Smith directly addressed the difficulty of self-assessment in the digital age. With external validation quantified in likes, it is easy to substitute other people’s opinions for one’s own. Further, while the relationship with the self is perhaps the most important—and certainly the longest—relationship one keeps, the work that goes into it is not easily externally held. You cannot point to or photograph a healthy sense of self. And in a culture that values what can be shared, seen, and evaluated, the work of self-knowledge and self-assessment is especially difficult. There is little room for work that goes unseen in a culture that fetishizes the eyes of others.


Smith continues to follow her own vision in the 8th decade of her life. This dedication was and is not easy. She marked the 1980s, which the media usually sees as a lull in her life, as an especially difficult time to juggle her vision and life outside of art. Smith raised her two children during this decade, an accomplishment she declared as one of her proudest. As motherhood enriched her life, Smith continued to pursue her vision, balancing duties to others with her duty to herself. She adopted a personal practice of writing, setting aside 5:30 to 8 a.m. as time to create.


As she described her daily practice of writing, which she continues to maintain, the ritual reminded me of the words of Joan Didion: “character—the willingness to accept responsibility for one’s own life—is the source from which self-respect springs.” Here was someone who could sit proudly with the work they did, whether it was on stage or changing diapers. Here was someone who was able to take ownership over their life. As Smith said, “I assess myself by how I conduct myself in the world, was I a good person…by the work I do.”

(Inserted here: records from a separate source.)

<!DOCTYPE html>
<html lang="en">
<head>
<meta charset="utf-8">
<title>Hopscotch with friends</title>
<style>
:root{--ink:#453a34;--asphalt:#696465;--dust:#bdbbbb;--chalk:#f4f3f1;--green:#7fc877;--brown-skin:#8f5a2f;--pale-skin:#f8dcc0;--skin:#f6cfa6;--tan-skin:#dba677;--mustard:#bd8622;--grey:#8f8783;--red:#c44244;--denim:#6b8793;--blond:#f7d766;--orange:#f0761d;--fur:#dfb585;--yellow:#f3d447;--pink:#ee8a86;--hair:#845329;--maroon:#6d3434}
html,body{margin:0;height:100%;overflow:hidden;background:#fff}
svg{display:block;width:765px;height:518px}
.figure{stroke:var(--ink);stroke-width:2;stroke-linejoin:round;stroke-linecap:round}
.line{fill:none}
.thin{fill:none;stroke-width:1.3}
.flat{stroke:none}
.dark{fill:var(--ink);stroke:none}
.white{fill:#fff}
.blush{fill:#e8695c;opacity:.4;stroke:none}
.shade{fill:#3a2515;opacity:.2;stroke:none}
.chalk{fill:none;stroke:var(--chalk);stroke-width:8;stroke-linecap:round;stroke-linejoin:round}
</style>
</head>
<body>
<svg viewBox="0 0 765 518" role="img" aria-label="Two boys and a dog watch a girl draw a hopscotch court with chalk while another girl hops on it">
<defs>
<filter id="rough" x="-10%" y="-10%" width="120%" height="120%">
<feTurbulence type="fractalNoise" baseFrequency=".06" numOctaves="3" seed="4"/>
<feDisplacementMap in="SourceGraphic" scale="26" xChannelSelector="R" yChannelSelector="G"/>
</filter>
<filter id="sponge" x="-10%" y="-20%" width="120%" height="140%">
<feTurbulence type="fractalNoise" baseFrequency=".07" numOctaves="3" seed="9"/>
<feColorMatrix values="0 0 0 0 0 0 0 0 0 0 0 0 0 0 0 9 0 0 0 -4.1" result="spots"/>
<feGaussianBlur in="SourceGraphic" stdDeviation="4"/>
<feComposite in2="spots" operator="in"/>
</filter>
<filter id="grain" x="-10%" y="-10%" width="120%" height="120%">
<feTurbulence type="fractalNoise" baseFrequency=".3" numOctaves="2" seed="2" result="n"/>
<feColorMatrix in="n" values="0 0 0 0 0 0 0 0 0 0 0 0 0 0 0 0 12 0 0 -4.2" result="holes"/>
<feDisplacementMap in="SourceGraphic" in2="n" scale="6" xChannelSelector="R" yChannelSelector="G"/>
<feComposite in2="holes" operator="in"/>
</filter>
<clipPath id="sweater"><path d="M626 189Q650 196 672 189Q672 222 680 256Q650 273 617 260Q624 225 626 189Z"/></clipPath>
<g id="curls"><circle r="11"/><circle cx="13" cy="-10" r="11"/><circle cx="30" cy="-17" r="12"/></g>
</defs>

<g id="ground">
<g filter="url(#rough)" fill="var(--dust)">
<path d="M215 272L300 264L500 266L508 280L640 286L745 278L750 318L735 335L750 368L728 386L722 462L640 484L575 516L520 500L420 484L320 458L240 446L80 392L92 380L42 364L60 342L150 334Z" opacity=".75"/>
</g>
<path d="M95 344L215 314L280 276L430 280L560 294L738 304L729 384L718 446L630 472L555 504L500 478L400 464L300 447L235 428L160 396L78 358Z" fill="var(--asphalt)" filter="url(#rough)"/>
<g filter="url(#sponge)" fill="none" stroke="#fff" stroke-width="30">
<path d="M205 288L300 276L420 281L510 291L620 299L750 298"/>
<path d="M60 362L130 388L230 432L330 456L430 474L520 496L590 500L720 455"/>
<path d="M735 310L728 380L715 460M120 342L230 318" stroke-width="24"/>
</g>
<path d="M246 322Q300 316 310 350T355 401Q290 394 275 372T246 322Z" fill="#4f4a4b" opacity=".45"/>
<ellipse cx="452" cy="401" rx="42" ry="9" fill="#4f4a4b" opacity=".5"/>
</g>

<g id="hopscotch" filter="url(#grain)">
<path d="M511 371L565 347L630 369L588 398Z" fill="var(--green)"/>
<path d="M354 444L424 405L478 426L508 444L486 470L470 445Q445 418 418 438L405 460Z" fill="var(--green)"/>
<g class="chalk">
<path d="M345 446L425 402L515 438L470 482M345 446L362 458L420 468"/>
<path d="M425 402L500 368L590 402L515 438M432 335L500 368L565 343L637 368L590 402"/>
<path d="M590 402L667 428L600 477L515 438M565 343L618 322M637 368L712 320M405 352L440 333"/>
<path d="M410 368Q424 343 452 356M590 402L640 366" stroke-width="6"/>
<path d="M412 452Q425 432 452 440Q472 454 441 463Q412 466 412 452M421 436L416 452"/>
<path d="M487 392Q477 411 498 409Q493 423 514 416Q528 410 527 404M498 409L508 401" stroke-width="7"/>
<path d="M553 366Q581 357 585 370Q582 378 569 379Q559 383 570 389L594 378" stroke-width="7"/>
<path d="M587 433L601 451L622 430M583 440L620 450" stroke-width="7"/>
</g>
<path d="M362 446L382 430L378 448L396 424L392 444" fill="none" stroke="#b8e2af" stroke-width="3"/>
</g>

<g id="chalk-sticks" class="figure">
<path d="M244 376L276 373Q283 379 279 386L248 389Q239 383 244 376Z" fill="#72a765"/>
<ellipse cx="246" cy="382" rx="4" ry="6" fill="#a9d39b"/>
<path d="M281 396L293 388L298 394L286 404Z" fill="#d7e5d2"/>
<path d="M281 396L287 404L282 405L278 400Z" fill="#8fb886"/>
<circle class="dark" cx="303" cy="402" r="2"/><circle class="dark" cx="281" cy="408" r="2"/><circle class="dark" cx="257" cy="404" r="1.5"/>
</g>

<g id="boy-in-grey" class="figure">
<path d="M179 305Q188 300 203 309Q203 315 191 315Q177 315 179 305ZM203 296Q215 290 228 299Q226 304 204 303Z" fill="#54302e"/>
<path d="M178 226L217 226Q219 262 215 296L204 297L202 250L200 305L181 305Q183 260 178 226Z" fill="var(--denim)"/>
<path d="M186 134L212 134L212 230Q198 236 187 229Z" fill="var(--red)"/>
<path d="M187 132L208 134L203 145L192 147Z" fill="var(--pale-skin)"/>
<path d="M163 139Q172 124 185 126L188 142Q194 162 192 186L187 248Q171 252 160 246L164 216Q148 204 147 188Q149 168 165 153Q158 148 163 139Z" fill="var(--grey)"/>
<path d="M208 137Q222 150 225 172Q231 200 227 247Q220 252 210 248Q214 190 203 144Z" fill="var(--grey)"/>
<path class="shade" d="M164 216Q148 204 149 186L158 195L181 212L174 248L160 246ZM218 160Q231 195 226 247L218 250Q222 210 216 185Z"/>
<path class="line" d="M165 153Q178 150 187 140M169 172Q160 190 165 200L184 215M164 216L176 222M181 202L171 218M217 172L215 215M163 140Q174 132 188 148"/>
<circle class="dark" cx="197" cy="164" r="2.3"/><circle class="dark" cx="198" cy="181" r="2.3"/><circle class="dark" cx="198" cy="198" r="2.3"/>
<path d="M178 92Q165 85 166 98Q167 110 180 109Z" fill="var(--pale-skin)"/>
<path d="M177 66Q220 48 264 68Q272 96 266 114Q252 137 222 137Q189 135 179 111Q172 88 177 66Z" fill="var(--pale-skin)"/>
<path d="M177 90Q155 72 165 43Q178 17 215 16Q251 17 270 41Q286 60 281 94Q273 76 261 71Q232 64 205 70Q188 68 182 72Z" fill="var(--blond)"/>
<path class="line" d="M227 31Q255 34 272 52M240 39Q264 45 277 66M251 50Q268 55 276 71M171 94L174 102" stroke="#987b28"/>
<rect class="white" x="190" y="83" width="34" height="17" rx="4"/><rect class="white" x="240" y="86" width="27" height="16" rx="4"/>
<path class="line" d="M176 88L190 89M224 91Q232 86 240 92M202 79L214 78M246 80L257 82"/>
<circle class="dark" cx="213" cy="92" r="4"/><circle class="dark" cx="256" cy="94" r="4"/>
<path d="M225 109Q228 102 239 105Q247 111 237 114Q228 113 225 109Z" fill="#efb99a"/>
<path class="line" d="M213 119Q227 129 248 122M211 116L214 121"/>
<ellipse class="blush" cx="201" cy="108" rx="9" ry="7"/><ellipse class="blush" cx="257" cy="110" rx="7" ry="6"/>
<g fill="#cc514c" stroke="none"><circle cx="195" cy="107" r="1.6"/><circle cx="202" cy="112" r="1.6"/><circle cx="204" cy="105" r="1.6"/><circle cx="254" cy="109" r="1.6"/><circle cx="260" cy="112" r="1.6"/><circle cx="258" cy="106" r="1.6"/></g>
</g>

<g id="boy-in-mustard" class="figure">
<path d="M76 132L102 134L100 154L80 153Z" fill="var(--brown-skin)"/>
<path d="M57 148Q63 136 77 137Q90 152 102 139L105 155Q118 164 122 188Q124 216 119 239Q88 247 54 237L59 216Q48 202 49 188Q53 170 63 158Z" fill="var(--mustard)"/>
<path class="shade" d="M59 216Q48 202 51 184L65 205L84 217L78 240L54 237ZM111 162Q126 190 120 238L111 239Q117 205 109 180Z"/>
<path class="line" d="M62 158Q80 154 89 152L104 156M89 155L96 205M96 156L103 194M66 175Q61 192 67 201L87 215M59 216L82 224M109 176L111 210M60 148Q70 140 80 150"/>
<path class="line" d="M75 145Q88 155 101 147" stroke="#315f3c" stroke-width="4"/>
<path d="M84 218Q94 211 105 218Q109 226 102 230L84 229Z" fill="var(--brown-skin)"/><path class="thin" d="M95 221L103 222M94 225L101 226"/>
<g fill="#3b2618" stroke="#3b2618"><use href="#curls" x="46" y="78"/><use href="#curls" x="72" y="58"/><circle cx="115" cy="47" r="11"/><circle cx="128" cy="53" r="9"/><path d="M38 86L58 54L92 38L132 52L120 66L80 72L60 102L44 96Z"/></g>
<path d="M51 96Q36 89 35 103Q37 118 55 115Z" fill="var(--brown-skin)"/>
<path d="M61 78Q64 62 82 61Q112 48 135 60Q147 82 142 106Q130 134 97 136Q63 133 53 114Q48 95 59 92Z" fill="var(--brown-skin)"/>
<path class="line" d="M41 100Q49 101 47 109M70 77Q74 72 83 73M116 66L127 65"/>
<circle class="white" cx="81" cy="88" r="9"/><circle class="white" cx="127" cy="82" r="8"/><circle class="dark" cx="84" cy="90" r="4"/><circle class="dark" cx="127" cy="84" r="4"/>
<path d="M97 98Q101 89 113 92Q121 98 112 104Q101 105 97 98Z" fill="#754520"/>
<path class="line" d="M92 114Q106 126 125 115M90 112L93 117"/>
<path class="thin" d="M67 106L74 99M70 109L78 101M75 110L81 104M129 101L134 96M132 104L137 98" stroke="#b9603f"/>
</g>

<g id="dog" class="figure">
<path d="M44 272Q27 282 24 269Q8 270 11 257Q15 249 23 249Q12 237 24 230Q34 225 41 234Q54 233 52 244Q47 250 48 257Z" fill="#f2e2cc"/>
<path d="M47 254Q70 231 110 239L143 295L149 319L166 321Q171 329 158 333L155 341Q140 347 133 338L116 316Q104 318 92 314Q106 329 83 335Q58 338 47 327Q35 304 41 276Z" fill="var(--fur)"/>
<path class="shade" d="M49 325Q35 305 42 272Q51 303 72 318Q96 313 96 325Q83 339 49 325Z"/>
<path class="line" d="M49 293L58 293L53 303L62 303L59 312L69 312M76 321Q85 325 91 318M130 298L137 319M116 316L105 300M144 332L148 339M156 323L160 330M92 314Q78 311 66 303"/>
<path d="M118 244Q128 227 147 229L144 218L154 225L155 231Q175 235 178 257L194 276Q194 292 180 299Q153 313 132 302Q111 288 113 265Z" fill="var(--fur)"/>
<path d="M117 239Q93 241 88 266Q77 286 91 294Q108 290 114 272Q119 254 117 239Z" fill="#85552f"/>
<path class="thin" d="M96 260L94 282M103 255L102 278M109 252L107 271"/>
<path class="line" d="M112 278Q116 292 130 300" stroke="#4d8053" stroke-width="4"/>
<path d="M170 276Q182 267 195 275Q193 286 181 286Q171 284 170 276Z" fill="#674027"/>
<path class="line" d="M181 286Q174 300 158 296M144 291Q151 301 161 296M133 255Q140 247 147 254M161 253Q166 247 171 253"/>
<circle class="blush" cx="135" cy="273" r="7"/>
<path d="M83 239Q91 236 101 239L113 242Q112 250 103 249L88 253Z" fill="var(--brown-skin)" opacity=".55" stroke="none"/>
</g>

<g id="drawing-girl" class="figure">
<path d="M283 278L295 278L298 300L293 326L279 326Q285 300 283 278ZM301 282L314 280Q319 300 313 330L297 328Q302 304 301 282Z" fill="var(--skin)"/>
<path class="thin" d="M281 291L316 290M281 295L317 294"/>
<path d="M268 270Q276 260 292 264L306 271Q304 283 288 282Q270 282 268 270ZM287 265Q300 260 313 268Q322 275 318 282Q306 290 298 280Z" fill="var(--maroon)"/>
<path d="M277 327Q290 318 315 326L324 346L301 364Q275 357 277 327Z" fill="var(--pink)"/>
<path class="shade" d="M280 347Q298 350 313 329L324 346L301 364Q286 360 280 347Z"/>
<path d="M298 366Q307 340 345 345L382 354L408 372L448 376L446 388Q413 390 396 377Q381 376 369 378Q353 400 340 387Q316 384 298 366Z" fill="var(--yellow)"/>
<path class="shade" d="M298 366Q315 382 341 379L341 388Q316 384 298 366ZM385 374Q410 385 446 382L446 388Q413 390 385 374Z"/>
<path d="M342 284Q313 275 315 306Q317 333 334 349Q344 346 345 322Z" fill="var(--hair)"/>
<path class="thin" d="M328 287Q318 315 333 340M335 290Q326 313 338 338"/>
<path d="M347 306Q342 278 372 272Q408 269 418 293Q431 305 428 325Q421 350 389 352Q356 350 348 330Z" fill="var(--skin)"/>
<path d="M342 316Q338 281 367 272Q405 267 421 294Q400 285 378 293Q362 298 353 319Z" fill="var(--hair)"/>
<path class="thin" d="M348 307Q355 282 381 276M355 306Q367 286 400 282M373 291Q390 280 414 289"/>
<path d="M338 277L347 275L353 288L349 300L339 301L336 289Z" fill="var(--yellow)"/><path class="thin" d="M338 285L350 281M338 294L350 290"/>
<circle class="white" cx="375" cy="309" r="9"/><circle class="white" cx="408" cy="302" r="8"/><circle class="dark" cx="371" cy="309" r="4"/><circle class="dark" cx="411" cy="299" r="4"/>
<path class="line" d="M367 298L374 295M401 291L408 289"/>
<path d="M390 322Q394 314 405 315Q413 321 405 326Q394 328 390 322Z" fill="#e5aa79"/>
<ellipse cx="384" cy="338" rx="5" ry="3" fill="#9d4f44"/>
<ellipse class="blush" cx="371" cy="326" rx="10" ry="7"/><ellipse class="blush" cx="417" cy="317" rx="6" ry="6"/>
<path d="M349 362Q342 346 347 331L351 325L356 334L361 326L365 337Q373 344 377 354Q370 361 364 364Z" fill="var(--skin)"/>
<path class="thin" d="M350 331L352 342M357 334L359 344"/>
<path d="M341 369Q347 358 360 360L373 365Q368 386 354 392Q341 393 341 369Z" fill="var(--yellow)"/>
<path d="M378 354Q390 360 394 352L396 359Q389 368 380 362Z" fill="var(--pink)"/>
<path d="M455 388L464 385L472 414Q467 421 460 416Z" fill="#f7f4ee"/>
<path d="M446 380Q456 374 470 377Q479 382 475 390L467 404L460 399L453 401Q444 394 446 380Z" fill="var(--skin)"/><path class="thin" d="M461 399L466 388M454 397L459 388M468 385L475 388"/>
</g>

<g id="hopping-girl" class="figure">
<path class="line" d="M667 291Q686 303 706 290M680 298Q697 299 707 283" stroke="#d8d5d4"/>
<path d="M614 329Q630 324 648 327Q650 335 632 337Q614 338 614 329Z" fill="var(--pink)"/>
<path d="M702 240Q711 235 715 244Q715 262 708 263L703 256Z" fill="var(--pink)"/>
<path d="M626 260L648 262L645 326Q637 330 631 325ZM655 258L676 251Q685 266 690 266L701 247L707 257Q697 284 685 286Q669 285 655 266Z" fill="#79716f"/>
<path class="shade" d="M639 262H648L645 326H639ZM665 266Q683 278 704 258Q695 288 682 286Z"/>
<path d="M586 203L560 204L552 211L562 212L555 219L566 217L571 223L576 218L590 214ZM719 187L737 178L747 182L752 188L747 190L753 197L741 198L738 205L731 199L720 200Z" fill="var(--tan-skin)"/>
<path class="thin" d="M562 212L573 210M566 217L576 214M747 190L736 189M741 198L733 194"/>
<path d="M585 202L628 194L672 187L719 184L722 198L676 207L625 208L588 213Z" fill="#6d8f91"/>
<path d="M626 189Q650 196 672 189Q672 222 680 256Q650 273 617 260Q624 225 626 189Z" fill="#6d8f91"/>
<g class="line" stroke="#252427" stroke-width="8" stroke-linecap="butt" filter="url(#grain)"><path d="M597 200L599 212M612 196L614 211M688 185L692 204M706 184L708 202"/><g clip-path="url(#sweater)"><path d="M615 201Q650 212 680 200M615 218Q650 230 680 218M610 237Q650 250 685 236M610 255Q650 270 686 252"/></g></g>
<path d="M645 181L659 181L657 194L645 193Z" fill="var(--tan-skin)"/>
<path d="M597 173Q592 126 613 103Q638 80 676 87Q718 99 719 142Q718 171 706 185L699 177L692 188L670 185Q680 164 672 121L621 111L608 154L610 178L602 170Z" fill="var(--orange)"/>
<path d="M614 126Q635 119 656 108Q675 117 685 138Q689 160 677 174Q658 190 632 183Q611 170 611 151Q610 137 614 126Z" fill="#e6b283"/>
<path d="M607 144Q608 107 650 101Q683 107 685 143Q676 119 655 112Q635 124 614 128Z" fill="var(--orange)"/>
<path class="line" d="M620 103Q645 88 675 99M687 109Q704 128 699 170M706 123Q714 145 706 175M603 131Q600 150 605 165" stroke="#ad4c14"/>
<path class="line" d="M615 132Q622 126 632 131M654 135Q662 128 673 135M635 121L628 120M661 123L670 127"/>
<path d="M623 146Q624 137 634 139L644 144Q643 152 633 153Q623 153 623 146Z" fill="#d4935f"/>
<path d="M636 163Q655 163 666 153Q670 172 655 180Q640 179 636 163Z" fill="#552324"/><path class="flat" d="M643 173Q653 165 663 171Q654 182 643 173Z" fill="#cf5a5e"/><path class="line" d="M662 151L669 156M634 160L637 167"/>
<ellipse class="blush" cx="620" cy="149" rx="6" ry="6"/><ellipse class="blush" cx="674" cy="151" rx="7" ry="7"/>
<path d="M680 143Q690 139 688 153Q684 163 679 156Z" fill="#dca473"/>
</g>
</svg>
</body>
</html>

Smith’s outlook is quietly radical, one that usurps the typical dynamics of success defined by external validation and reward. She is a walking, breathing, speaking vision of the capacity for people to pursue not just artistic greatness, but a great life in a much deeper sense. A greatness that abides in the unseen hours of early morning, in caring fully for the people around you, and in having the self-respect to know when you live in alignment with your values. Greatness that shines when the world clamors at your name, and when the world has no place for your vision. By working anyways, you make a home for it all the same.


Many thanks to McCarter, Debbie Bisno, and Paula Abreu for making my attendance at “A Conversation with Patti Smith” possible.



Photos courtesy of McCarter. Talk Presented by:

McCarter and the Humanities Council at Princeton University A Conversation with PATTI SMITH

Moderated by Brigid Doherty (Departments of German and Art & Archaeology) and Hope Littwin (Department of Music)

A program of McCarter’s Arts & Ideas – connecting Princeton University scholarship, campus life and community partners to the work on stage & behind the scenes. More: https://www.mccarter.org/tickets-events/artsideas/